ABOUT THIS TASK. Once the pictures are set aside, print the records that follow exactly as written.

+ + + +

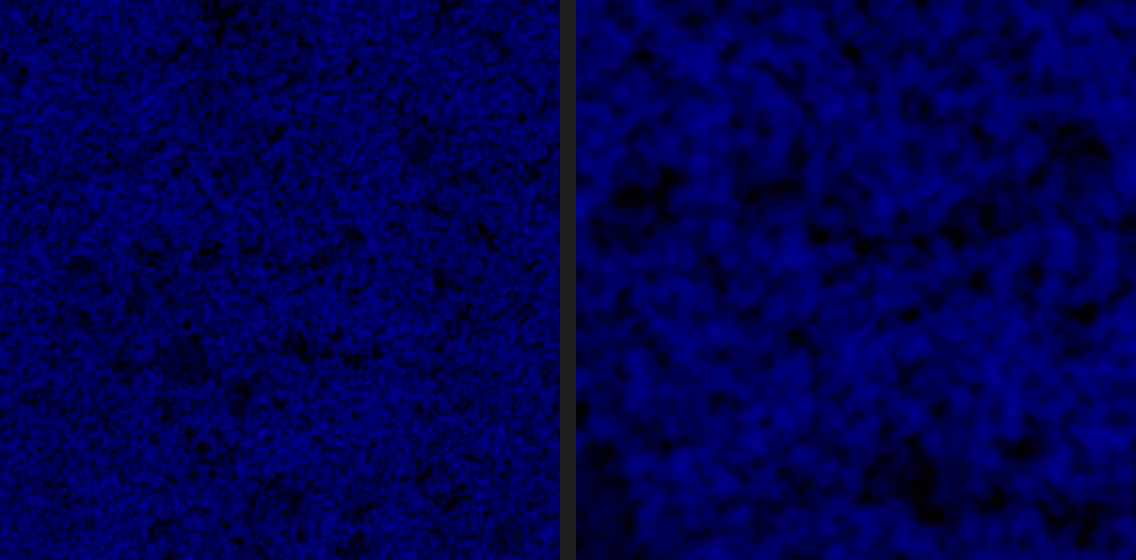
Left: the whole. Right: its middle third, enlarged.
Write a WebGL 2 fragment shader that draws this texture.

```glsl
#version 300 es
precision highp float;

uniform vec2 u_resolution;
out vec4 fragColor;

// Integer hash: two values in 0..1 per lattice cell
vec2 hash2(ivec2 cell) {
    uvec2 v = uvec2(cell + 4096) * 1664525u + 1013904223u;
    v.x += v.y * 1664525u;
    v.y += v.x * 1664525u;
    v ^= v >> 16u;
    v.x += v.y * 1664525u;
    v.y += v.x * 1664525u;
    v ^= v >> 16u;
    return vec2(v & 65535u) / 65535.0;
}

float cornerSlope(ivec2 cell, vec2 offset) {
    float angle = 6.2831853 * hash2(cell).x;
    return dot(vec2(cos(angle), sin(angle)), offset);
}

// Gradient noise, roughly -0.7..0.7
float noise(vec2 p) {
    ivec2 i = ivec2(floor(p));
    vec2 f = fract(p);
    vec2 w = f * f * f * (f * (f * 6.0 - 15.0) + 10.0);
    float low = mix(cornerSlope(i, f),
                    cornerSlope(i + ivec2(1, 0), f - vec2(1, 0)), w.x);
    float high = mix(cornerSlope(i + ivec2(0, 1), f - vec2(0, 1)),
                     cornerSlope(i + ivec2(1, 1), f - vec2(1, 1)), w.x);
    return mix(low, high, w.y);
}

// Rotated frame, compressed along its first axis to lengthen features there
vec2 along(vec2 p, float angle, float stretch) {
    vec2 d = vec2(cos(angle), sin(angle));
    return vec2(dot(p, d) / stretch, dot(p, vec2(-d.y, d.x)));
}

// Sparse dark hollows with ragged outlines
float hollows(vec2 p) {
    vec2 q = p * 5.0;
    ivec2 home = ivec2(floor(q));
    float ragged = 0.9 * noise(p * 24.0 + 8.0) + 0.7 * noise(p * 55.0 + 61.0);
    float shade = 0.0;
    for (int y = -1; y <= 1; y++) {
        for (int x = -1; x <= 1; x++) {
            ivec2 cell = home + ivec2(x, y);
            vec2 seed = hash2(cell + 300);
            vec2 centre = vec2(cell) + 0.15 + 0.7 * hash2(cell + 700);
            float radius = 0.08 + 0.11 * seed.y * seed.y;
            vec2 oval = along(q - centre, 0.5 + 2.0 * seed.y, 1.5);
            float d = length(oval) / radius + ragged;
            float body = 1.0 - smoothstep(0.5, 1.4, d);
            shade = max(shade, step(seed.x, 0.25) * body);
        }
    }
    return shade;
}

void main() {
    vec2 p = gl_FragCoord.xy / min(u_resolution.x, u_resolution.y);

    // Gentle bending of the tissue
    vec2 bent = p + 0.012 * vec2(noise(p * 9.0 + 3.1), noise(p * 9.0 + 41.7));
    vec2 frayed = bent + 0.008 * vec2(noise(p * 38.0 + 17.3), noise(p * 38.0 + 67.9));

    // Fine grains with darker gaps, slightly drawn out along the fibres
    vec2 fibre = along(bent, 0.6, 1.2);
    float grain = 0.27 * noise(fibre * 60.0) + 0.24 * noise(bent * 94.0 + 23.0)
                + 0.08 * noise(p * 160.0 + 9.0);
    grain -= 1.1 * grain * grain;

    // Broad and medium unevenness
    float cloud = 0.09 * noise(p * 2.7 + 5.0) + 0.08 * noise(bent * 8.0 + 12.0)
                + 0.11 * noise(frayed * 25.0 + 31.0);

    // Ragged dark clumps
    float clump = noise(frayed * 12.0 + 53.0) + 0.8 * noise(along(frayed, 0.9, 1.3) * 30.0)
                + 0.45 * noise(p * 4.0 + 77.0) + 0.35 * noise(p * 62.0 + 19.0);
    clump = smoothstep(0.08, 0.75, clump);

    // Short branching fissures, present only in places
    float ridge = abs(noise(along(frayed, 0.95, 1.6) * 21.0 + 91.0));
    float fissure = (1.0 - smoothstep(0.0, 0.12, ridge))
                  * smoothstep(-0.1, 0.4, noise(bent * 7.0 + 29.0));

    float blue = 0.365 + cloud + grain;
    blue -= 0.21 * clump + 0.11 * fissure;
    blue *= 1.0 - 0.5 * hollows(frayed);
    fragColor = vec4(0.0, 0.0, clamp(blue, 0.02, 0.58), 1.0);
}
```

+ + + +

EXERCISE SOLUTION.
Left: the whole. Right: its middle third, enlarged.
Write a WebGL 2 fragment shader that draws this texture.

```glsl
#version 300 es
precision highp float;

uniform vec2 u_resolution;
out vec4 fragColor;

// Integer hash: two values in 0..1 per lattice cell
vec2 hash2(ivec2 cell) {
    uvec2 v = uvec2(cell + 4096) * 1664525u + 1013904223u;
    v.x += v.y * 1664525u;
    v.y += v.x * 1664525u;
    v ^= v >> 16u;
    v.x += v.y * 1664525u;
    v.y += v.x * 1664525u;
    v ^= v >> 16u;
    return vec2(v & 65535u) / 65535.0;
}

float cornerSlope(ivec2 cell, vec2 offset) {
    float angle = 6.2831853 * hash2(cell).x;
    return dot(vec2(cos(angle), sin(angle)), offset);
}

// Gradient noise, roughly -0.7..0.7
float noise(vec2 p) {
    ivec2 i = ivec2(floor(p));
    vec2 f = fract(p);
    vec2 w = f * f * f * (f * (f * 6.0 - 15.0) + 10.0);
    float low = mix(cornerSlope(i, f),
                    cornerSlope(i + ivec2(1, 0), f - vec2(1, 0)), w.x);
    float high = mix(cornerSlope(i + ivec2(0, 1), f - vec2(0, 1)),
                     cornerSlope(i + ivec2(1, 1), f - vec2(1, 1)), w.x);
    return mix(low, high, w.y);
}

// Rotated frame, compressed along its first axis to lengthen features there
vec2 along(vec2 p, float angle, float stretch) {
    vec2 d = vec2(cos(angle), sin(angle));
    return vec2(dot(p, d) / stretch, dot(p, vec2(-d.y, d.x)));
}

// Sparse dark hollows with ragged outlines
float hollows(vec2 p) {
    vec2 q = p * 5.0;
    ivec2 home = ivec2(floor(q));
    float ragged = 0.9 * noise(p * 24.0 + 8.0) + 0.7 * noise(p * 55.0 + 61.0);
    float shade = 0.0;
    for (int y = -1; y <= 1; y++) {
        for (int x = -1; x <= 1; x++) {
            ivec2 cell = home + ivec2(x, y);
            vec2 seed = hash2(cell + 300);
            vec2 centre = vec2(cell) + 0.15 + 0.7 * hash2(cell + 700);
            float radius = 0.08 + 0.11 * seed.y * seed.y;
            vec2 oval = along(q - centre, 0.5 + 2.0 * seed.y, 1.5);
            float d = length(oval) / radius + ragged;
            float body = 1.0 - smoothstep(0.5, 1.4, d);
            shade = max(shade, step(seed.x, 0.25) * body);
        }
    }
    return shade;
}

void main() {
    vec2 p = gl_FragCoord.xy / min(u_resolution.x, u_resolution.y);

    // Gentle bending of the tissue
    vec2 bent = p + 0.012 * vec2(noise(p * 9.0 + 3.1), noise(p * 9.0 + 41.7));
    vec2 frayed = bent + 0.008 * vec2(noise(p * 38.0 + 17.3), noise(p * 38.0 + 67.9));

    // Fine grains with darker gaps, slightly drawn out along the fibres
    vec2 fibre = along(bent, 0.6, 1.2);
    float grain = 0.27 * noise(fibre * 60.0) + 0.24 * noise(bent * 94.0 + 23.0)
                + 0.08 * noise(p * 160.0 + 9.0);
    grain -= 1.1 * grain * grain;

    // Broad and medium unevenness
    float cloud = 0.09 * noise(p * 2.7 + 5.0) + 0.08 * noise(bent * 8.0 + 12.0)
                + 0.11 * noise(frayed * 25.0 + 31.0);

    // Ragged dark clumps
    float clump = noise(frayed * 12.0 + 53.0) + 0.8 * noise(along(frayed, 0.9, 1.3) * 30.0)
                + 0.45 * noise(p * 4.0 + 77.0) + 0.35 * noise(p * 62.0 + 19.0);
    clump = smoothstep(0.08, 0.75, clump);

    // Short branching fissures, present only in places
    float ridge = abs(noise(along(frayed, 0.95, 1.6) * 21.0 + 91.0));
    float fissure = (1.0 - smoothstep(0.0, 0.12, ridge))
                  * smoothstep(-0.1, 0.4, noise(bent * 7.0 + 29.0));

    float blue = 0.365 + cloud + grain;
    blue -= 0.21 * clump + 0.11 * fissure;
    blue *= 1.0 - 0.5 * hollows(frayed);
    fragColor = vec4(0.0, 0.0, clamp(blue, 0.02, 0.58), 1.0);
}
```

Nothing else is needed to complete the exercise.